Just by reading this piece today, you can find the hope and energy to turn your life around like thousands other have done over the years.
Read the following literature and see how it may be of help to you in leaving your own “comfort zone”.
- Copyright (c) Depressed Anonymous, 3rd edition. (2011) Depressed Anonymous Publications. Louisville.
- Copyright (c) I’ll do it when I feel better (2014) Depressed Anonymous Publications. Louisville.
Please VISIT THE STORE at this site for information for ordering your own copies of valuable literature on ways to leave behind the misery of your own depression experience.
Words have amazing power. Guess what happens when I say ‘I suffer from depression’? Yep, you guessed it – I. SUFFER. FROM. DEPRESSION. The very action of saying that I suffer from depression creates further suffering.
Don’t say ‘I am depressed’ as there is a sense of finality and futility in that statement. Saying ‘I am depressed’ sounds like you are defining who and what you are by your depression. You are more than that. Depression is but one small sliver of yourself. Choose different more affirming language. You’re not sugar coating the existence of your depression, you’re merely using different words to describe it.
I’m suggesting you use different language. My first suggestion is that instead you say ‘I’m recovering from depression’. You’re on a journey to wellness. You may be at the beginning or at the end of your journey, but you are on the journey. You are not stuck in the hopeless state of suffering depression. You are seeking wholeness and serenity. You haven’t given up and chosen to wallow in your depression.
OK, what if you can’t even say that you are ‘recovering from depression’? I have another more neutral statement for you to try on: ‘I have depression’. It’s something you have, it doesn’t define you fully. By saying you have depression you open up the possibility that in the future you may not have depression.
OK, you don’t like that one? How about ‘I feel depressed’? Feelings may last a long time, but they eventually do pass. The only permanent thing is life is impermanence.

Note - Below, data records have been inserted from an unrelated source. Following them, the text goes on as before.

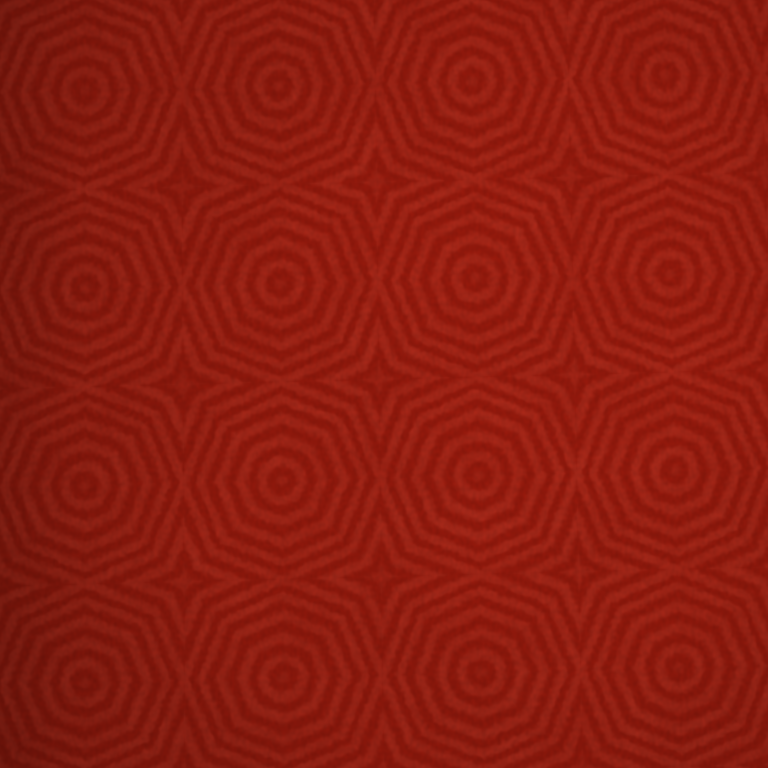
A WebGL 1 fragment shader for this pattern:

```glsl
precision highp float;
// Red cloth with a four by four grid of concentric octagons whose outer rings
// cross and leave nested four-pointed stars between them. Each ring is a level
// of an octagon gauge; a slight skew, woven grain and uneven light add wear.

uniform vec2 u_resolution;

#define FIRST_CENTRE vec2(0.111, 0.111)  // lower left medallion
#define PERIOD vec2(0.251, 0.257)        // spacing at the top, and upwards
#define SPREAD 0.008                     // extra column spacing at the bottom
#define TILT 0.025                       // rise of the rows to the right
#define RINGS 10.0                       // rings per period
#define RING_DRIFT 0.18                  // outward shift of the middle rings
#define EDGE_SOFTNESS 1.0
#define WOBBLE 0.013                     // raggedness of the rings
#define GRAIN 0.065                      // brightness of the weave
#define FALLOFF 0.36                     // loss of light towards the corners
#define GROUND_COLOR vec3(0.542, 0.091, 0.044)
#define LINE_COLOR vec3(0.612, 0.142, 0.088)

const float TAU = 6.2831853;

vec2 hashGradient(vec2 cell) {
  vec3 q = fract(cell.xyx * vec3(0.1031, 0.1030, 0.0973));
  q += dot(q, q.yzx + 33.33);
  float angle = TAU * fract((q.x + q.y) * q.z);
  return vec2(cos(angle), sin(angle));
}

float gradientNoise(vec2 p) {
  vec2 i = floor(p);
  vec2 f = fract(p);
  vec2 w = f * f * f * (f * (f * 6.0 - 15.0) + 10.0);
  float a = dot(hashGradient(i), f);
  float b = dot(hashGradient(i + vec2(1.0, 0.0)), f - vec2(1.0, 0.0));
  float c = dot(hashGradient(i + vec2(0.0, 1.0)), f - vec2(0.0, 1.0));
  float d = dot(hashGradient(i + 1.0), f - 1.0);
  return mix(mix(a, b, w.x), mix(c, d, w.x), w.y);
}

// Maps the canvas to grid units, with a medallion centred on each integer.
vec2 clothGrid(vec2 uv) {
  vec2 p = uv - FIRST_CENTRE;
  p.y -= TILT * p.x;
  return p / vec2(PERIOD.x + SPREAD * (1.0 - uv.y), PERIOD.y);
}

// Circumradius of the octagon through p, with corners on the axes;
// it turns round near the centre.
float octagonRadius(vec2 p) {
  p = abs(p);
  float octagon = max(p.x, p.y) + min(p.x, p.y) * tan(TAU / 16.0);
  float circle = length(p);
  return mix(circle, octagon, smoothstep(0.08, 0.24, circle));
}

// Ring number at a radius; whole numbers are the middles of the light lines.
float ringPhase(float radius) {
  float middle = smoothstep(0.12, 0.34, radius)
               * (1.0 - smoothstep(0.40, 0.50, radius));
  return RINGS * radius - RING_DRIFT * middle;
}

void main() {
  vec2 uv = gl_FragCoord.xy / u_resolution;

  // Rings, roughened by the weave
  vec2 cell = fract(clothGrid(uv) + 0.5) - 0.5;
  float ragged = gradientNoise(uv * 125.0) + 0.7 * gradientNoise(uv * 52.0 + 17.0);
  float radius = octagonRadius(cell) + WOBBLE * ragged;
  float wave = cos(TAU * ringPhase(radius));
  float pixel = TAU * RINGS / (PERIOD.x * min(u_resolution.x, u_resolution.y));
  float softness = EDGE_SOFTNESS + 0.5 * pixel;
  float line = smoothstep(-softness, softness, wave);

  // Worn lines, fainter at the hearts of the medallions and stars
  float wear = gradientNoise(uv * 14.0 + 5.0) + gradientNoise(uv * 60.0 + 43.0);
  line *= 0.95 + 0.3 * wear;
  line *= 1.0 - 0.35 * smoothstep(0.06, 0.03, radius);
  line *= 1.0 - 0.3 * smoothstep(0.63, 0.67, radius);
  vec3 color = mix(GROUND_COLOR, LINE_COLOR, line);

  // Fine grain and broad patches
  float grain = gradientNoise(uv * 150.0 + 31.0)
              + 0.6 * gradientNoise(uv * vec2(210.0, 120.0) + 71.0);
  float patches = gradientNoise(uv * 5.0 + 3.0);
  color *= 1.0 + GRAIN * grain + 0.03 * patches;

  // Light falls from the right and fades to the left and the corners
  vec2 fromLight = (uv - vec2(0.68, 0.56)) * vec2(1.0, 0.85);
  float light = 1.03 - FALLOFF * dot(fromLight, fromLight);
  light -= 0.05 * smoothstep(0.12, 0.0, uv.x);
  gl_FragColor = vec4(color * light, 1.0);
}
```
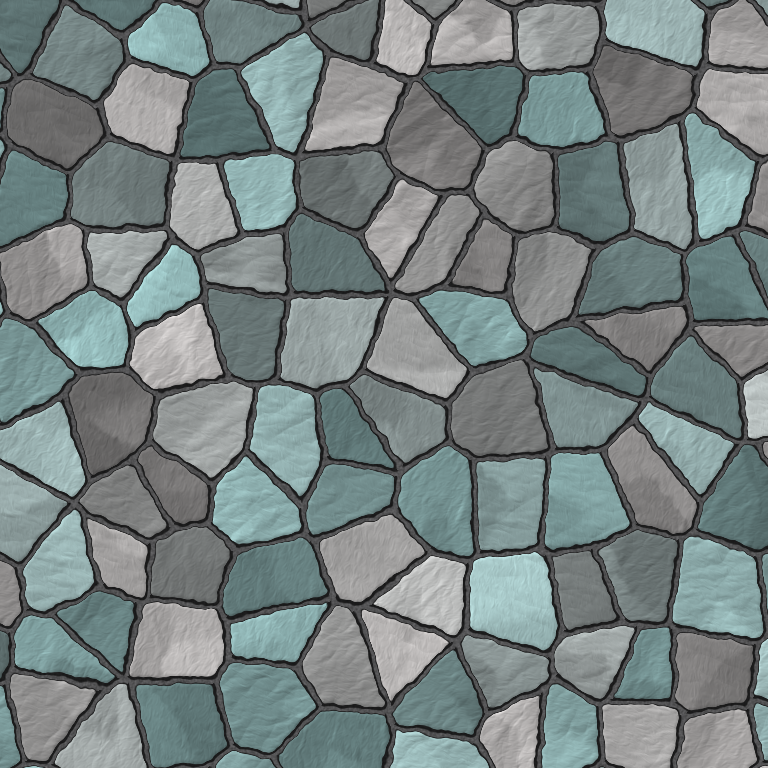
A WebGL 2 fragment shader for this texture:

```glsl
#version 300 es
precision highp float;

#define STONES 10.0
#define JITTER 0.9
#define JOINT 0.046
#define ROUNDING 0.06
#define WOBBLE 0.055
#define GRAIN_SCALE 2.6
#define GRAIN_DEPTH 0.85
#define FACET_CONTRAST 0.2
#define TONE_RANGE vec2(0.41, 0.73)
#define WARM_GREY vec3(1.01, 0.995, 0.99)
#define TEAL vec3(0.82, 1.03, 1.03)
#define LIGHT vec2(-0.6, 0.8)

uniform vec2 u_resolution;
out vec4 fragColor;

vec2 hash2(vec2 p) {
    vec3 q = fract(p.xyx * vec3(0.1031, 0.1030, 0.0973));
    q += dot(q, q.yzx + 33.33);
    return fract((q.xx + q.yz) * q.zy);
}

float cornerSlope(vec2 cell, vec2 f, vec2 corner) {
    return dot(hash2(cell + corner) * 2.0 - 1.0, f - corner);
}

float gradientNoise(vec2 p) {
    vec2 cell = floor(p), f = p - cell;
    vec2 u = f * f * f * (f * (f * 6.0 - 15.0) + 10.0);
    float low = mix(cornerSlope(cell, f, vec2(0, 0)), cornerSlope(cell, f, vec2(1, 0)), u.x);
    float high = mix(cornerSlope(cell, f, vec2(0, 1)), cornerSlope(cell, f, vec2(1, 1)), u.x);
    return mix(low, high, u.y);
}

float smoothMin(float a, float b, float k) {
    float h = max(k - abs(a - b), 0.0) / k;
    return min(a, b) - h * h * k * 0.25;
}

vec2 site(vec2 cell) {
    return cell + 0.5 + JITTER * (hash2(cell + 17.0) - 0.5);
}

// Finds the stone around p: its cell, edge distance and outward edge normal
float stoneEdge(vec2 p, out vec2 stone, out vec2 normal) {
    vec2 base = floor(p);
    float nearest = 1e3;
    for (int y = -1; y <= 1; y++)
    for (int x = -1; x <= 1; x++) {
        vec2 cell = base + vec2(x, y);
        float d = distance(p, site(cell));
        if (d < nearest) { nearest = d; stone = cell; }
    }
    vec2 home = site(stone);
    float edge = 1e3, closest = 1e3;
    for (int y = -2; y <= 2; y++)
    for (int x = -2; x <= 2; x++) {
        if (x == 0 && y == 0) continue;
        vec2 other = site(stone + vec2(x, y));
        vec2 n = normalize(other - home);
        float d = dot(0.5 * (home + other) - p, n);
        if (d < closest) { closest = d; normal = n; }
        edge = smoothMin(edge, d, ROUNDING);
    }
    return edge;
}

// Chiselled relief: stretched, creased noise
float relief(vec2 p) {
    p += 0.12 * vec2(gradientNoise(p * 2.3), gradientNoise(p * 2.3 + 41.0));
    float height = 0.0, amp = 1.0;
    for (int i = 0; i < 4; i++) {
        float n = gradientNoise(p * vec2(0.55, 1.25));
        height += amp * mix(n, abs(n) * 1.5, 0.6);
        p = mat2(0.92, 0.39, -0.39, 0.92) * p * 2.0 + 7.3;
        amp *= 0.52;
    }
    return height;
}

// Blends the shades of a few broad planes across one stone
float facetShade(vec2 local, vec2 stone) {
    float total = 0.0, shade = 0.0;
    for (int i = 0; i < 4; i++) {
        vec2 r = hash2(stone + float(i) * 31.7 + 5.0);
        float angle = 6.2832 * r.x;
        float plane = dot(local, vec2(cos(angle), sin(angle))) + 0.15 * r.y;
        float weight = exp(45.0 * plane);
        total += weight;
        shade += weight * (hash2(r * 97.0).x - 0.5);
    }
    return shade / total;
}

void main() {
    float size = min(u_resolution.x, u_resolution.y);
    vec2 p = gl_FragCoord.xy / size * STONES;
    float aa = STONES / size;

    // Stone layout with rough outlines
    vec2 rough = vec2(gradientNoise(p * 4.5), gradientNoise(p * 4.5 + 53.0));
    rough += 0.45 * vec2(gradientNoise(p * 11.0), gradientNoise(p * 11.0 + 29.0));
    vec2 stone, normal;
    vec2 q = p + WOBBLE * rough;
    float inside = stoneEdge(q, stone, normal) - JOINT;
    vec2 pick = hash2(stone + 71.0), turn = hash2(stone + 113.0);

    // Stone colour and relief lighting
    float tone = mix(TONE_RANGE.x, TONE_RANGE.y, pick.x);
    vec3 face = tone * mix(WARM_GREY, TEAL, smoothstep(0.25, 0.95, pick.y));
    float angle = 3.1416 * turn.x;
    mat2 spin = mat2(cos(angle), sin(angle), -sin(angle), cos(angle));
    vec2 grain = spin * p * GRAIN_SCALE + turn * 60.0;
    vec2 towardLight = spin * LIGHT * 0.02 * GRAIN_SCALE;
    float slope = relief(grain) - relief(grain + towardLight);
    float facet = facetShade(q - site(stone) + 0.06 * rough, stone);
    float facing = dot(normal, LIGHT);
    float bevel = 0.16 * facing * (1.0 - smoothstep(0.0, 0.05, inside));
    face *= 1.0 + GRAIN_DEPTH * slope + FACET_CONTRAST * facet + bevel;

    // Gritty mortar, shadowed on the side away from the light
    float grit = gradientNoise(p * 19.0) + gradientNoise(p * 37.0);
    vec3 mortar = vec3(0.325, 0.325, 0.33) * (1.0 + 0.3 * grit);
    float reach = mix(0.01, 0.036, smoothstep(-0.5, 0.7, -facing));
    float shadow = 1.0 - smoothstep(reach - 0.01, reach + 0.01, -inside);
    mortar *= 1.0 - 0.68 * shadow;

    fragColor = vec4(mix(mortar, face, smoothstep(-0.5 * aa, 0.5 * aa, inside)), 1.0);
}
```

This too shall pass.
– Slogan heard in an AA meeting
The deep dark depression will pass eventually. If you are feeling good at the moment, well that will pass as well. I’m not saying ‘woe is me’, but rather pointing out the universal truth of impermanence. This dark cloud that you are under may be massive but it will eventually pass, and the sun will come out.
Please choose your words wisely. The words you use influence your thoughts. Your thoughts influence your feelings. Your feelings influence your actions. You want to be on a different path, well the first step (pardon the pun) is by choosing to use different words to describe your current state.
Yours in recovery, Bill R